But if you just look to see if everyone has a box labelled "morality" or any of the other story points that are the conventions of story structure, you'll see we all have the same boxes with the same labels, but what we put in them is different.
From that perspective, you begin to see that there is also a pattern to the way people stack up those mental boxes for storage.  The box labelled "Hope" is often stacked right next to the one labelled "Dreams."
The boxes are what we documented as the structure of Dramatica, and how they are organized is described by the dynamics of the Dramatica model.  When people start to stack things in a way that seems out of kilter, such as putting Morality next to Dreams instead of Hope, then you know that something in their lives has caused them to arrange their collections of experiences and responses into an unusual pattern because it helped them deal with unique but ongoing situations they've encountered.
Moving boxes around like that, out of category and out of sub-category is like mixing up the periodic table of elements in physics to create molecular substances or like pulling items out of the well-organizerd pantry to add them to a recipe boiling on the stove.
Life requires that we do such things to move efficiently through the trials and tribulations we face and to maximize the results we're after.  But when we get in the habit of re-organizing things in a particular manner and it sets in place so we never get back to the original, un-biased order...  well, that's what we call (in Dramatica) "Justification," and it is the process of being bent by experience to the point you think that crooked path is straight.
It IS kinda straight in a warped world.  But if the world warps some other way or you move to a new environment that isn't warped or is warped differently, then that pattern you don't even think about anymore is suddenly out of kilter.  That's the moment the problem at the heart of a story is born.
The question then is, do you keep your labelled boxes in the same organization that has now worked so well for so many years, or do you rearrange them to adapt to the new situation.  And this is the argument that ensues between the Main Character and the Influence Character, resulting in a climax in which the Main Character will either change or remain steadfast.  Which way leads to success, is unsure.  Maybe sticking with your tried and true will change the immediate world around you.  Maybe you have to change because the world ain't budging.  Either way, the choice is unavoidable.

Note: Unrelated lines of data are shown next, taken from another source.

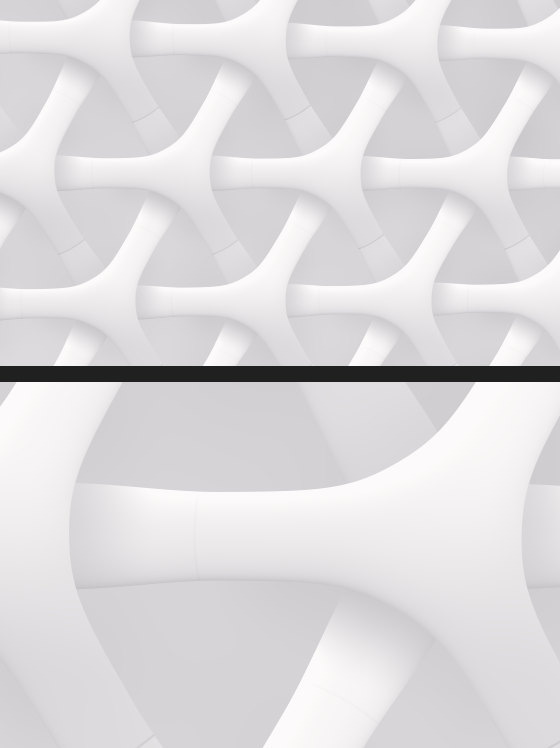
Top: the whole. Bottom: its middle third, enlarged.
This pattern is drawn by a Shadertoy shader. Its source:

```glsl
// Interwoven lattice of smooth white three-armed struts over soft grey gaps

float hash(vec2 p) {
    return fract(sin(dot(p, vec2(127.1, 311.7))) * 43758.5453);
}

float noise(vec2 p) {
    vec2 i = floor(p), f = fract(p);
    f = f * f * (3.0 - 2.0 * f);
    return mix(mix(hash(i), hash(i + vec2(1, 0)), f.x),
               mix(hash(i + vec2(0, 1)), hash(i + vec2(1, 1)), f.x), f.y);
}

// Signed distance to three smoothly blended arms; also gives the outward normal
float tripod(vec2 q, out vec2 normal) {
    float total = 0.0;
    normal = vec2(0.0);
    for (int i = 0; i < 3; i++) {
        float angle = radians(60.0 + 120.0 * float(i));
        vec2 dir = vec2(cos(angle), sin(angle));
        float along = clamp(dot(q, dir), 0.0, 0.36);
        vec2 away = q - dir * along;
        float dist = length(away);
        float radius = 0.04 + 0.008 * smoothstep(0.2, 0.34, along);
        float weight = exp((radius - dist) / 0.027);
        normal += weight * away / max(dist, 1e-4);
        total += weight;
    }
    normal /= max(total, 1e-9);
    return -0.027 * log(max(total, 1e-9));
}

// Brightness of the strut surface, lit from the upper left
float strutLight(vec2 q, float d, vec2 normal, vec2 id, float px) {
    float rim = 1.0 - clamp(-d / 0.045, 0.0, 1.0);
    float light = mix(0.5, 0.93, smoothstep(-0.14, 0.09, q.y));
    light += 0.22 * rim * rim * dot(normal, vec2(-0.35, 0.94));
    light -= 0.3 * pow(rim, 12.0) * max(-normal.y, 0.0);

    // Joint seam across each arm, clearest on the lower one
    float r = length(q);
    float joint = r - 0.222 - 0.02 * hash(id);
    float lower = smoothstep(0.05, -0.1, -q.y) ;
    lower = 1.0 - smoothstep(-0.1, -0.03, q.y);
    float seam = 1.0 - smoothstep(0.0, max(0.002, 1.2 * px), abs(joint));
    light -= seam * mix(0.06, 0.3, lower) * mix(0.4, 1.0, hash(id + 7.0));
    light += 0.05 * lower * smoothstep(-px, px, joint);
    return light;
}

void mainImage(out vec4 fragColor, in vec2 fragCoord) {
    vec2 p = (fragCoord - 0.5 * iResolution.xy) / iResolution.y;
    float px = 1.0 / iResolution.y;

    // Slight perspective: the lattice shrinks toward the lower right
    vec2 world = p / (1.0 - 0.035 * p.x + 0.055 * p.y) - vec2(0.1445, 0.026);

    float bodyCover = 0.0, bodyLight = 0.0;
    float tailCover = 0.0, tailLight = 0.0;
    float shadow = 0.0;
    float nearRow = round(world.y / 0.354);

    for (int j = -1; j <= 1; j++) {
        float row = nearRow + float(j);
        float nearColumn = round((world.x - 0.206 * row) / 0.412);
        for (int i = -1; i <= 1; i++) {
            vec2 id = vec2(nearColumn + float(i), row);
            vec2 q = world - vec2(0.412 * id.x + 0.206 * row, 0.354 * row);
            vec2 normal;
            float d = tripod(q, normal);
            float r = length(q);
            float cover = clamp(0.5 - d / px, 0.0, 1.0);
            float light = strutLight(q, d, normal, id, px);

            // Arm tails lie below the neighbouring bodies
            if (r < 0.23) {
                if (cover > bodyCover) { bodyCover = cover; bodyLight = light; }
            } else if (cover > tailCover) {
                tailCover = cover;
                tailLight = light;
            }

            // Contact shadow, deepest beneath the lower edges
            float reach = 1.0 - smoothstep(-0.01, 0.075, d);
            float fade = 1.0 - smoothstep(0.14, 0.23, r);
            shadow = max(shadow, reach * fade * (0.48 - 0.36 * normal.y));
        }
    }

    // Layers from back to front
    float gap = 0.32 + 0.14 * noise(world * 6.0) - 0.07 * p.x - 0.05 * p.y;
    float value = gap * (1.0 - 0.3 * shadow);
    value = mix(value, tailLight * (1.0 - shadow), tailCover);
    value = mix(value, bodyLight, bodyCover);
    value += 0.04 * (noise(world * 9.0 + 20.0) - 0.5);
    value += 0.05 * p.x * max(bodyCover, tailCover);

    vec3 color = mix(vec3(0.74, 0.73, 0.75), vec3(0.99, 0.98, 0.98), clamp(value, 0.0, 1.0));
    fragColor = vec4(color, 1.0);
}
```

This is what stories are all about.  So, if we put "morality" aside in terms of specific content and find the common ground that we all have a box with that label on it, just with different contents - if we stop thinking our way of stacking boxes is right for everyone else, even though our life experiences have been so different - if we just realize we all have the same bag of marbles but group them in different ways, then perhaps, just perhaps, we might have a little more tolerance for other people and other peoples and realize that we're all the same, even though we're nothing alike.

No comments: